**ACTIVITY**
The answer must be an exact copy of the records, with no pictures in it.

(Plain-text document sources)
---

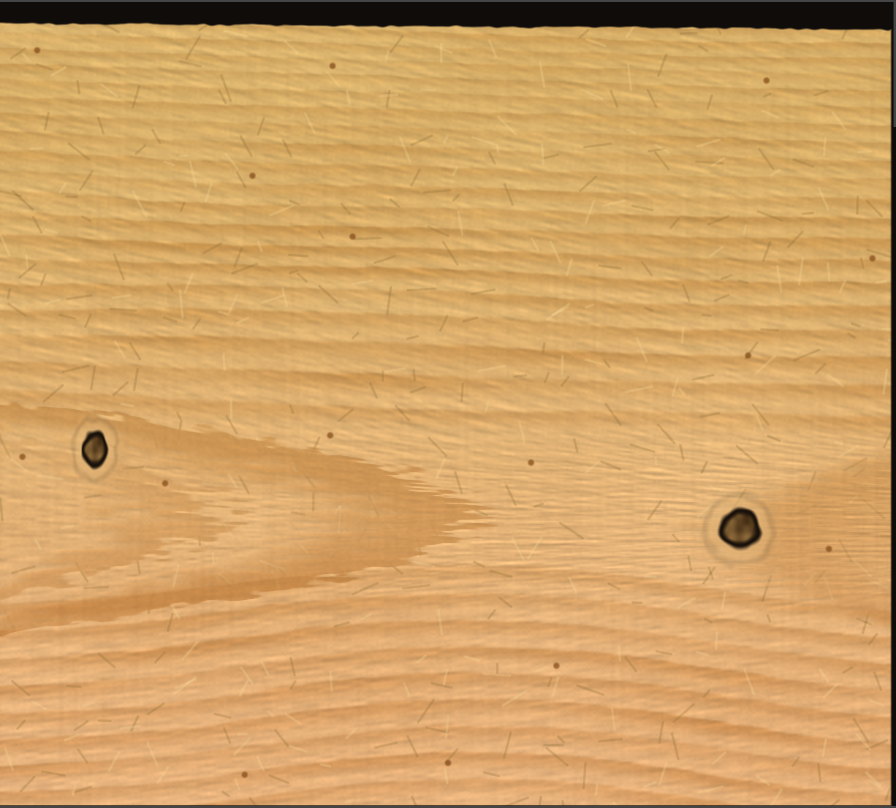
This texture is drawn by a WebGL 1 fragment shader. Its source:

```glsl
precision highp float;
// Rough-sawn pine board: horizontal grain, torn flame figure, two knots, dark border.
uniform vec2 u_resolution;

#define ASPECT 0.902
#define AXIS_Y 0.324
#define LIGHT_WOOD vec3(0.895, 0.727, 0.485)
#define DARK_WOOD vec3(0.775, 0.555, 0.290)
#define HAIR_COLOR vec3(0.56, 0.43, 0.21)
#define BORDER_COLOR vec3(0.06, 0.048, 0.04)
#define RING_CONTRAST 0.58
#define FLAME_CONTRAST 0.66
#define FIBRE_TEAR 0.075
#define FIBRE_RELIEF 0.085
#define HAIR_CELLS 17.0

float hash(vec2 p) {
  return fract(sin(dot(p, vec2(127.1, 311.7))) * 43758.5453);
}

float noise(vec2 p) {
  vec2 i = floor(p), f = fract(p);
  f = f * f * (3.0 - 2.0 * f);
  return mix(mix(hash(i), hash(i + vec2(1, 0)), f.x),
             mix(hash(i + vec2(0, 1)), hash(i + vec2(1, 1)), f.x), f.y);
}

// Torn fibres: stretched noise, tilted away from the flame axis
float fibres(vec2 p) {
  float tilt = 0.3 * smoothstep(-0.1, 0.1, p.y - AXIS_Y) - 0.1;
  p.y += tilt * p.x;
  return 0.6 * noise(p * vec2(26.0, 120.0)) + 0.4 * noise(p * vec2(60.0, 250.0) + 7.0);
}

// Slow ramp up to a, sharp drop at b
float band(float u, float a, float b) {
  return smoothstep(a, mix(a, b, 0.75), u) * (1.0 - smoothstep(b - 0.012, b + 0.012, u));
}

// Growth rings, tighter towards the top edge
float rings(vec2 p, float tear) {
  float d = p.y - AXIS_Y;
  d += 0.004 * (tear - 0.5) + 0.012 * (noise(p * vec2(4.0, 9.0)) - 0.5);
  float swell = (p.x - 0.52) / 0.32;
  float below = 0.055 * exp(-swell * swell) - d;
  float above = d + 0.035 * (p.x - 0.5);
  float e = d > 0.0 ? above : below;
  float phase = d > 0.0 ? 19.0 * e + 36.0 * e * e : 0.35 - 33.0 * e;
  float f = fract(phase);
  float line = smoothstep(0.15, 0.82, f) * (1.0 - smoothstep(0.84, 1.0, f));
  float strength = 0.45 + 0.75 * noise(vec2(p.x * 5.0, floor(phase) * 3.7));
  strength *= 1.0 - 0.35 * smoothstep(0.25, 0.5, d);
  return line * strength * smoothstep(0.085, 0.12, e);
}

// Nested tongues from the left and a wide patch from the right
float flame(vec2 p, float tear) {
  float d = p.y - AXIS_Y;
  float shift = FIBRE_TEAR * (tear - 0.5) * 1.6 + 0.04 * (noise(p * 11.0) - 0.5);
  float u = p.x + 31.0 * d * d + shift;
  float tongues = band(u, 0.27, 0.52);
  tongues += 0.75 * band(u, 0.10, 0.245) * (1.0 - 0.6 * smoothstep(0.0, 0.05, d));
  float c = p.y - 0.298;
  float v = p.x - 22.0 * c * c + shift * 0.8;
  float patchTone = smoothstep(0.74, 0.84, v) * (0.75 - 0.35 * smoothstep(0.84, 1.0, v));
  return tongues + patchTone;
}

// Short scattered hairs: x is dark, y is pale
vec2 hairs(vec2 p) {
  vec2 sum = vec2(0.0);
  for (int i = 0; i < 4; i++) {
    float k = float(i);
    vec2 g = p * HAIR_CELLS + k * vec2(3.37, 5.71);
    vec2 id = floor(g) + k * 19.0;
    float pick = hash(id + 2.3);
    vec2 q = fract(g) - 0.5 - 0.4 * (vec2(hash(id), hash(id + 5.1)) - 0.5);
    float angle = mix(-1.2, 2.1, hash(id + 9.7));
    vec2 dir = vec2(cos(angle), sin(angle));
    float reach = 0.06 + 0.20 * hash(id + 4.4);
    float t = clamp(dot(q, dir), -reach, reach);
    float hair = 1.0 - smoothstep(0.008, 0.038, length(q - dir * t));
    sum += hair * step(0.55, pick) * (pick < 0.8 ? vec2(0.45, 0.0) : vec2(0.0, 0.4));
  }
  return min(sum, 1.0);
}

// Knot: pale halo, brown heart, blackened rim
vec3 knot(vec3 col, vec2 p, vec2 center, vec2 radius) {
  vec2 q = (p - center) / radius;
  float r = length(q) + 0.28 * (noise(q * 1.8 + center * 40.0) - 0.5);
  col = mix(col, LIGHT_WOOD, 0.5 * (1.0 - smoothstep(1.0, 2.3, r)));
  col *= 1.0 - 0.10 * smoothstep(0.3, 0.0, abs(r - 1.7));
  vec3 heart = mix(vec3(0.27, 0.18, 0.08), vec3(0.56, 0.42, 0.23), noise(q * 2.6 + 3.0));
  heart = mix(heart, vec3(0.10, 0.07, 0.04), smoothstep(0.55, 0.88, r));
  return mix(col, heart, 1.0 - smoothstep(0.90, 1.16, r));
}

void main() {
  vec2 p = gl_FragCoord.xy / u_resolution * vec2(1.0, ASPECT);
  float tear = fibres(p);

  // Wood tone with growth figure
  float figure = flame(p, tear);
  float tone = RING_CONTRAST * rings(p, tear) + FLAME_CONTRAST * figure;
  tone += 0.22 * (noise(p * vec2(5.0, 16.0)) - 0.5);
  vec3 col = mix(LIGHT_WOOD, DARK_WOOD, clamp(tone + 0.08, 0.0, 1.0));
  col *= mix(vec3(1.02, 0.975, 1.03), vec3(0.965, 0.98, 0.90), smoothstep(0.0, 0.85, p.y));

  // Fibre relief lit from above, saw marks and fine grit
  float relief = tear - fibres(p + vec2(0.001, 0.003));
  col *= 1.0 + FIBRE_RELIEF * relief * (2.2 - 1.3 * min(figure, 1.0));
  col *= 1.0 + 0.03 * (noise(p * vec2(190.0, 9.0)) - 0.5) + 0.035 * (noise(p * 330.0) - 0.5);

  // Hairs and sparse brown specks
  vec2 hair = hairs(p) * (1.0 - 0.8 * min(figure, 1.0));
  col = mix(col, HAIR_COLOR, 0.65 * hair.x);
  col = mix(col, vec3(0.97, 0.85, 0.60), 0.7 * hair.y);
  vec2 cell = floor(p * 9.0), s = fract(p * 9.0) - 0.2 - 0.6 * vec2(hash(cell), hash(cell + 3.0));
  float speck = step(0.86, hash(cell + 8.0)) * (1.0 - smoothstep(0.015, 0.045, length(s)));
  col = mix(col, vec3(0.52, 0.30, 0.10), 0.75 * speck);

  col = knot(col, p, vec2(0.106, 0.400), vec2(0.0145, 0.0205));
  col = knot(col, p, vec2(0.825, 0.311), vec2(0.0220, 0.0225));

  // Dark surround with frayed top edge and grey outer lines
  float top = ASPECT - 0.026 - 0.007 * p.x + 0.003 * (noise(p * vec2(110.0, 20.0)) - 0.5);
  float outside = max(smoothstep(-0.0015, 0.0015, p.y - top), smoothstep(0.993, 0.996, p.x));
  outside = max(outside, 1.0 - smoothstep(0.002, 0.004, p.y));
  float rim = max(smoothstep(0.9965, 0.998, p.x) * step(0.76, p.y), step(ASPECT - 0.002, p.y));
  rim = max(rim, 1.0 - step(0.002, p.y));
  col = mix(col, mix(BORDER_COLOR, vec3(0.27), rim), outside);
  gl_FragColor = vec4(col, 1.0);
}
```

---

**RESULT FOR THIS EXERCISE**
This texture is drawn by a WebGL 1 fragment shader. Its source:

```glsl
precision highp float;
// Rough-sawn pine board: horizontal grain, torn flame figure, two knots, dark border.
uniform vec2 u_resolution;

#define ASPECT 0.902
#define AXIS_Y 0.324
#define LIGHT_WOOD vec3(0.895, 0.727, 0.485)
#define DARK_WOOD vec3(0.775, 0.555, 0.290)
#define HAIR_COLOR vec3(0.56, 0.43, 0.21)
#define BORDER_COLOR vec3(0.06, 0.048, 0.04)
#define RING_CONTRAST 0.58
#define FLAME_CONTRAST 0.66
#define FIBRE_TEAR 0.075
#define FIBRE_RELIEF 0.085
#define HAIR_CELLS 17.0

float hash(vec2 p) {
  return fract(sin(dot(p, vec2(127.1, 311.7))) * 43758.5453);
}

float noise(vec2 p) {
  vec2 i = floor(p), f = fract(p);
  f = f * f * (3.0 - 2.0 * f);
  return mix(mix(hash(i), hash(i + vec2(1, 0)), f.x),
             mix(hash(i + vec2(0, 1)), hash(i + vec2(1, 1)), f.x), f.y);
}

// Torn fibres: stretched noise, tilted away from the flame axis
float fibres(vec2 p) {
  float tilt = 0.3 * smoothstep(-0.1, 0.1, p.y - AXIS_Y) - 0.1;
  p.y += tilt * p.x;
  return 0.6 * noise(p * vec2(26.0, 120.0)) + 0.4 * noise(p * vec2(60.0, 250.0) + 7.0);
}

// Slow ramp up to a, sharp drop at b
float band(float u, float a, float b) {
  return smoothstep(a, mix(a, b, 0.75), u) * (1.0 - smoothstep(b - 0.012, b + 0.012, u));
}

// Growth rings, tighter towards the top edge
float rings(vec2 p, float tear) {
  float d = p.y - AXIS_Y;
  d += 0.004 * (tear - 0.5) + 0.012 * (noise(p * vec2(4.0, 9.0)) - 0.5);
  float swell = (p.x - 0.52) / 0.32;
  float below = 0.055 * exp(-swell * swell) - d;
  float above = d + 0.035 * (p.x - 0.5);
  float e = d > 0.0 ? above : below;
  float phase = d > 0.0 ? 19.0 * e + 36.0 * e * e : 0.35 - 33.0 * e;
  float f = fract(phase);
  float line = smoothstep(0.15, 0.82, f) * (1.0 - smoothstep(0.84, 1.0, f));
  float strength = 0.45 + 0.75 * noise(vec2(p.x * 5.0, floor(phase) * 3.7));
  strength *= 1.0 - 0.35 * smoothstep(0.25, 0.5, d);
  return line * strength * smoothstep(0.085, 0.12, e);
}

// Nested tongues from the left and a wide patch from the right
float flame(vec2 p, float tear) {
  float d = p.y - AXIS_Y;
  float shift = FIBRE_TEAR * (tear - 0.5) * 1.6 + 0.04 * (noise(p * 11.0) - 0.5);
  float u = p.x + 31.0 * d * d + shift;
  float tongues = band(u, 0.27, 0.52);
  tongues += 0.75 * band(u, 0.10, 0.245) * (1.0 - 0.6 * smoothstep(0.0, 0.05, d));
  float c = p.y - 0.298;
  float v = p.x - 22.0 * c * c + shift * 0.8;
  float patchTone = smoothstep(0.74, 0.84, v) * (0.75 - 0.35 * smoothstep(0.84, 1.0, v));
  return tongues + patchTone;
}

// Short scattered hairs: x is dark, y is pale
vec2 hairs(vec2 p) {
  vec2 sum = vec2(0.0);
  for (int i = 0; i < 4; i++) {
    float k = float(i);
    vec2 g = p * HAIR_CELLS + k * vec2(3.37, 5.71);
    vec2 id = floor(g) + k * 19.0;
    float pick = hash(id + 2.3);
    vec2 q = fract(g) - 0.5 - 0.4 * (vec2(hash(id), hash(id + 5.1)) - 0.5);
    float angle = mix(-1.2, 2.1, hash(id + 9.7));
    vec2 dir = vec2(cos(angle), sin(angle));
    float reach = 0.06 + 0.20 * hash(id + 4.4);
    float t = clamp(dot(q, dir), -reach, reach);
    float hair = 1.0 - smoothstep(0.008, 0.038, length(q - dir * t));
    sum += hair * step(0.55, pick) * (pick < 0.8 ? vec2(0.45, 0.0) : vec2(0.0, 0.4));
  }
  return min(sum, 1.0);
}

// Knot: pale halo, brown heart, blackened rim
vec3 knot(vec3 col, vec2 p, vec2 center, vec2 radius) {
  vec2 q = (p - center) / radius;
  float r = length(q) + 0.28 * (noise(q * 1.8 + center * 40.0) - 0.5);
  col = mix(col, LIGHT_WOOD, 0.5 * (1.0 - smoothstep(1.0, 2.3, r)));
  col *= 1.0 - 0.10 * smoothstep(0.3, 0.0, abs(r - 1.7));
  vec3 heart = mix(vec3(0.27, 0.18, 0.08), vec3(0.56, 0.42, 0.23), noise(q * 2.6 + 3.0));
  heart = mix(heart, vec3(0.10, 0.07, 0.04), smoothstep(0.55, 0.88, r));
  return mix(col, heart, 1.0 - smoothstep(0.90, 1.16, r));
}

void main() {
  vec2 p = gl_FragCoord.xy / u_resolution * vec2(1.0, ASPECT);
  float tear = fibres(p);

  // Wood tone with growth figure
  float figure = flame(p, tear);
  float tone = RING_CONTRAST * rings(p, tear) + FLAME_CONTRAST * figure;
  tone += 0.22 * (noise(p * vec2(5.0, 16.0)) - 0.5);
  vec3 col = mix(LIGHT_WOOD, DARK_WOOD, clamp(tone + 0.08, 0.0, 1.0));
  col *= mix(vec3(1.02, 0.975, 1.03), vec3(0.965, 0.98, 0.90), smoothstep(0.0, 0.85, p.y));

  // Fibre relief lit from above, saw marks and fine grit
  float relief = tear - fibres(p + vec2(0.001, 0.003));
  col *= 1.0 + FIBRE_RELIEF * relief * (2.2 - 1.3 * min(figure, 1.0));
  col *= 1.0 + 0.03 * (noise(p * vec2(190.0, 9.0)) - 0.5) + 0.035 * (noise(p * 330.0) - 0.5);

  // Hairs and sparse brown specks
  vec2 hair = hairs(p) * (1.0 - 0.8 * min(figure, 1.0));
  col = mix(col, HAIR_COLOR, 0.65 * hair.x);
  col = mix(col, vec3(0.97, 0.85, 0.60), 0.7 * hair.y);
  vec2 cell = floor(p * 9.0), s = fract(p * 9.0) - 0.2 - 0.6 * vec2(hash(cell), hash(cell + 3.0));
  float speck = step(0.86, hash(cell + 8.0)) * (1.0 - smoothstep(0.015, 0.045, length(s)));
  col = mix(col, vec3(0.52, 0.30, 0.10), 0.75 * speck);

  col = knot(col, p, vec2(0.106, 0.400), vec2(0.0145, 0.0205));
  col = knot(col, p, vec2(0.825, 0.311), vec2(0.0220, 0.0225));

  // Dark surround with frayed top edge and grey outer lines
  float top = ASPECT - 0.026 - 0.007 * p.x + 0.003 * (noise(p * vec2(110.0, 20.0)) - 0.5);
  float outside = max(smoothstep(-0.0015, 0.0015, p.y - top), smoothstep(0.993, 0.996, p.x));
  outside = max(outside, 1.0 - smoothstep(0.002, 0.004, p.y));
  float rim = max(smoothstep(0.9965, 0.998, p.x) * step(0.76, p.y), step(ASPECT - 0.002, p.y));
  rim = max(rim, 1.0 - step(0.002, p.y));
  col = mix(col, mix(BORDER_COLOR, vec3(0.27), rim), outside);
  gl_FragColor = vec4(col, 1.0);
}
```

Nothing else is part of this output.